Pictured below left is a CNC machined aluminium prototype of what will be a sand cast component, accompanied by some steel core braided ropes. You can see them assembled to the right, along with laser cut stainless steel panels and a new HDPE prototype part that acts as a sort of bridging connector for the assembly. Previously we were using rubber, but found it was too weak to deal with the loads it was taking. More updates soon. 

flower chair parts cncd aluminium childrens playground  ropes
flower chair rear underside view prototype

B&T 30 under 30 finalists by Josh Flowers

b&t awards - paper moose - josh flowers - designer giant 10 cent coin sculpture
josh flowers designer giant 10 cent coin paper moose

A small team from Paper Moose and I were nominated as finalists for the prestigious B&T 30 under 30 awards for our giant 10 cent coin sculpture erected at Circular Quay last year. 

At 3.8 metres tall, and constructed from more than a thousand recycled bottles and 300kg of laser cut steel, the coin sculpture was built to help promote a new 'cash for containers' scheme that would see 10c from every bottle being returned to the user when recycled. Such a scheme would reduce bottle litter significantly in NSW.

We were hugely honoured to be included in the prestigious award list. You can read more about the coin project here

USB-C vs Lightning: Size Comparison And Possible iPhone Integration by Josh Flowers

I was interested in how the size of the new universal USB-C connector compared with Apple's existing Lightning connector, so I looked up the dimensions and drew up the graphic below. I also included a standard USB type A port for reference - you can see that USB-C and Lightning are quite similar in size.

Click image to expand

I was also interested to see whether Apple might use USB-C in the next generation of iPhone, especially considering new rumours regarding the removal of the headphone jack, so I have included an overlay over an iPhone 6 wireframe. 

As 9to5mac point out in this article (where they link this graphic), the USB-C port is about the same height as the headphone jack, meaning little would be gained by switching to a USB-C only solution. 

This could mean that USB-C might remain Mac specific, and Lightning might remain iDevice specific - which would make sense in order to avoid breaking compatibility with the entire ecosystem of Lightning accessories.

Edit 05/11/2018: The 2018 iPad Pro now comes equipped with a USB-C port.
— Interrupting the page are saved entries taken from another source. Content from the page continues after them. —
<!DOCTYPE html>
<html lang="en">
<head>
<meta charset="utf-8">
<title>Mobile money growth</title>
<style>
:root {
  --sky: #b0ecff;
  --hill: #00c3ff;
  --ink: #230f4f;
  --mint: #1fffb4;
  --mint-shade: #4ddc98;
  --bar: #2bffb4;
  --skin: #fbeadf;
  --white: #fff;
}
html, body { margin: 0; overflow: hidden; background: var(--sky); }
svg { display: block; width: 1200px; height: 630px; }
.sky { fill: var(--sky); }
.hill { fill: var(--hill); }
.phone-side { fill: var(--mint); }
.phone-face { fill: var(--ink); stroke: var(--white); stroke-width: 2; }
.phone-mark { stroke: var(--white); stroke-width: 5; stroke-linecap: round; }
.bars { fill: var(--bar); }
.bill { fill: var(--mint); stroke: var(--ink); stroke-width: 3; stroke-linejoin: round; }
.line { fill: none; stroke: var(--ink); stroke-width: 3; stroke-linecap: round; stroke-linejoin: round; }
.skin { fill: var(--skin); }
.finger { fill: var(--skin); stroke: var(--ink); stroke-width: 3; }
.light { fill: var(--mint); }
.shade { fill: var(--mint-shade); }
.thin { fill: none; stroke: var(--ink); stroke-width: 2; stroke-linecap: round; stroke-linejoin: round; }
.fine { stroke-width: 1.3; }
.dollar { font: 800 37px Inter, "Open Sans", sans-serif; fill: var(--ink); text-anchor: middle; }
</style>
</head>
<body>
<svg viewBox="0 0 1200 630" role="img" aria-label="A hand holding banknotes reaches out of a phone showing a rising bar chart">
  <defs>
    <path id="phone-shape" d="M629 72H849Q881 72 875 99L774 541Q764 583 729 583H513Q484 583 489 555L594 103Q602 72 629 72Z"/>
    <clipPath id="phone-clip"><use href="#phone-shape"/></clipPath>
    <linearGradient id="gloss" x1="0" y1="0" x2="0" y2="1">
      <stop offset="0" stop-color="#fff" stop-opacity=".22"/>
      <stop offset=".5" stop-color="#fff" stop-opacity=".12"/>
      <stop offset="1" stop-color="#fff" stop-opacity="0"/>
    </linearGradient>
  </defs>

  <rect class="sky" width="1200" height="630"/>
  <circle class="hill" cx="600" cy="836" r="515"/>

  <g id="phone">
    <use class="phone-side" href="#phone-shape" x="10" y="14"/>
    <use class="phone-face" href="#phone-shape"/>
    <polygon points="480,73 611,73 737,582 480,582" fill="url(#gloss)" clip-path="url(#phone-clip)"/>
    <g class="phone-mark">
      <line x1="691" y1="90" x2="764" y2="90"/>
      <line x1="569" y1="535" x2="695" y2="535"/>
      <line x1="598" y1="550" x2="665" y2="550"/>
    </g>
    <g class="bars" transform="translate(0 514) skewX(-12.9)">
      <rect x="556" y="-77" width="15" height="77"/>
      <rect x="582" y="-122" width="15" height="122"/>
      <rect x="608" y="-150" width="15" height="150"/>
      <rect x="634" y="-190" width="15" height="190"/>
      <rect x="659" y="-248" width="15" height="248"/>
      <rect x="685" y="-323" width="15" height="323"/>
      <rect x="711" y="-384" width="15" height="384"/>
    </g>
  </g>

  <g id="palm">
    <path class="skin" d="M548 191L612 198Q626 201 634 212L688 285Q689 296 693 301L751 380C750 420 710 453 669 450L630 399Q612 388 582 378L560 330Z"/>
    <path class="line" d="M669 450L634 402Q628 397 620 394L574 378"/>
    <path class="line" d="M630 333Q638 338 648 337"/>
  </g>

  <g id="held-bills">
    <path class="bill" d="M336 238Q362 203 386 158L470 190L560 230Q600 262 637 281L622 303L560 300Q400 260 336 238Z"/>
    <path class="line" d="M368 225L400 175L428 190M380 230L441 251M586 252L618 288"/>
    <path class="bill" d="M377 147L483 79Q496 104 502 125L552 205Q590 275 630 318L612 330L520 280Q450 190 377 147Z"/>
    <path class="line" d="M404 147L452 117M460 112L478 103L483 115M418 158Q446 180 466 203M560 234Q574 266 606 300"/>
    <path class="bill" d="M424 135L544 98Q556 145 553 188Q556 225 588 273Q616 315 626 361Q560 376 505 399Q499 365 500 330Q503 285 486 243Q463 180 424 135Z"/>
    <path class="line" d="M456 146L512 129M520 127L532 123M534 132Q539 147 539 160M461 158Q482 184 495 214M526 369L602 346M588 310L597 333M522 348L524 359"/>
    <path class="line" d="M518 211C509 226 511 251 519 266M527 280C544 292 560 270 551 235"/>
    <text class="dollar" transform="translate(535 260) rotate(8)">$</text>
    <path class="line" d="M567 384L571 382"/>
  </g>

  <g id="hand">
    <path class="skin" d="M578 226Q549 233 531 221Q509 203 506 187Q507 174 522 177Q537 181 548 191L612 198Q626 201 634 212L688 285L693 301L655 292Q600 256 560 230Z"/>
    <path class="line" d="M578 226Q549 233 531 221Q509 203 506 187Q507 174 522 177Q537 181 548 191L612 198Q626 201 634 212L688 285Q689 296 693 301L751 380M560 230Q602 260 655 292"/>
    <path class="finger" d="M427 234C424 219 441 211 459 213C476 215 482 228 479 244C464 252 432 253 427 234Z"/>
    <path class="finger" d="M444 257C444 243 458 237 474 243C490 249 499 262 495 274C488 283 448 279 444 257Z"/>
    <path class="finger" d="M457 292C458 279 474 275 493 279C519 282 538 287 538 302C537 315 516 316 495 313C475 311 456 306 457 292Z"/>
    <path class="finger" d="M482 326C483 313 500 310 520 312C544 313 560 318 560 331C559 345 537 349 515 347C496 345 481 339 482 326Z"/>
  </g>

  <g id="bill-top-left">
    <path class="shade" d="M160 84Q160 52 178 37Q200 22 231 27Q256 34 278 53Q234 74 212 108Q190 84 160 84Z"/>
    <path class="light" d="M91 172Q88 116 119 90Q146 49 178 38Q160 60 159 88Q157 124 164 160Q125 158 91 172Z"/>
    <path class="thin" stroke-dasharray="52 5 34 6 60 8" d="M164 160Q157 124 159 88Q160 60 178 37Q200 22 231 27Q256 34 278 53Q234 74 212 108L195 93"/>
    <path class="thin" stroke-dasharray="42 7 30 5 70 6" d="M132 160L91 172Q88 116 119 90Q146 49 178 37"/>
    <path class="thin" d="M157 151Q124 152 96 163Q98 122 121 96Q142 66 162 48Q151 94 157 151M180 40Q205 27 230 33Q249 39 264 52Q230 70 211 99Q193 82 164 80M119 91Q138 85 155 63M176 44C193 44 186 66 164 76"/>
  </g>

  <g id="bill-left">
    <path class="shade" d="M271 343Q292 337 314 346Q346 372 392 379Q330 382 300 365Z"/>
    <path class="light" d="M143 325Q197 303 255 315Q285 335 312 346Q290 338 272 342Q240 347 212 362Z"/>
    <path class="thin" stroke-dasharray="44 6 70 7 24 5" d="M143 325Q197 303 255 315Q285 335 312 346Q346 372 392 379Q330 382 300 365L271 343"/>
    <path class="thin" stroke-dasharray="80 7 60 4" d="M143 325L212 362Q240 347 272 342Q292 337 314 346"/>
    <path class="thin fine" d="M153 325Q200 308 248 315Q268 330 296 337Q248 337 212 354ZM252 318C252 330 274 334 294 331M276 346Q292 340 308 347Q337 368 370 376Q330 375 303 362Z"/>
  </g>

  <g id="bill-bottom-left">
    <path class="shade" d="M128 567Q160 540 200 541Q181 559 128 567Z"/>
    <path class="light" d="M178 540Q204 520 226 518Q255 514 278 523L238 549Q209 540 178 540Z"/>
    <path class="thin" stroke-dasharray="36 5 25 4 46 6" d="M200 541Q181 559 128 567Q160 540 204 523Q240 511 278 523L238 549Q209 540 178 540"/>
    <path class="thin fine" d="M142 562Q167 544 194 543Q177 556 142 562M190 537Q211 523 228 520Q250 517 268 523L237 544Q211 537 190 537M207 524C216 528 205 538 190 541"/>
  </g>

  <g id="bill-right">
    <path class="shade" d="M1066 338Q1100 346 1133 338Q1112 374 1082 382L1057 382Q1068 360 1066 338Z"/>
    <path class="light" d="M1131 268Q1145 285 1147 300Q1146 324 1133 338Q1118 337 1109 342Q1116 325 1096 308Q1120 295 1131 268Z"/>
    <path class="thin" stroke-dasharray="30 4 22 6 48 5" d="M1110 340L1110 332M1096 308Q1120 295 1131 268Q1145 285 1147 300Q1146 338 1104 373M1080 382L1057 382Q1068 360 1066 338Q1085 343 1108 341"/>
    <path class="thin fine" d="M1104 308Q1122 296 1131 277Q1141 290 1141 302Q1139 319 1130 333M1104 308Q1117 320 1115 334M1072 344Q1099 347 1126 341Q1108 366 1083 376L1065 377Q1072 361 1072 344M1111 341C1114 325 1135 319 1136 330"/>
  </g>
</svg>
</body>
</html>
This means the chances of an iPhone eventually adopting USB-C have increased significantly.

Experimental Electric Driverless Car Design - MKI by Josh Flowers

Note: This project was developed only months before major driverless car concepts were unveiled by Mercedes and IDEO


This project was designed to determine what a driverless electric vehicle could look like without the bulky interfaces required for human control. The concept developed heavily around the premises of increased safety, comfort and sociability that automated systems provide. The collaborative consumption model the design focuses on is an automated 'swarm' fleet model which can be interfaced through smartphone APIs.



I would like to pay tribute to a similar concept from 2007: Ross Lovegrove's 'Kyoto Concept' vehicle, pictured below. It is humbling to discover a similar vision from a world renowned designer. 

For more on this design project, click here 

Ross Lovegrove's Kyoto car concept

Crystal Container project complete by Josh Flowers

Say hello to the Crystal Container, a simple, clever, lightweight and re-usable plastic jar for dry goods. It is designed to have a significantly lower total environmental lifecycle impact than equivalent glass containers. It does this by utilizing a simple gasket lid and aesthetically patterned body, creating a collectable object that is easy to open and re-use. 

If thrown out or recycled, its bio-PET construction ensure that it can be recycled in traditional PET collection streams, whilst at the same time reducing petroleum based plastic usage by containing a high percentage of bio-polymers.  

The significant advantage of this design over glass is its weight and material reduction, which dramatically reduces distribution impacts. Total palletised weight is similarly reduced, as is accidental handling breakages. Being tall and narrow, you can also fit more units per pallet. 

To find out more, visit the new project page.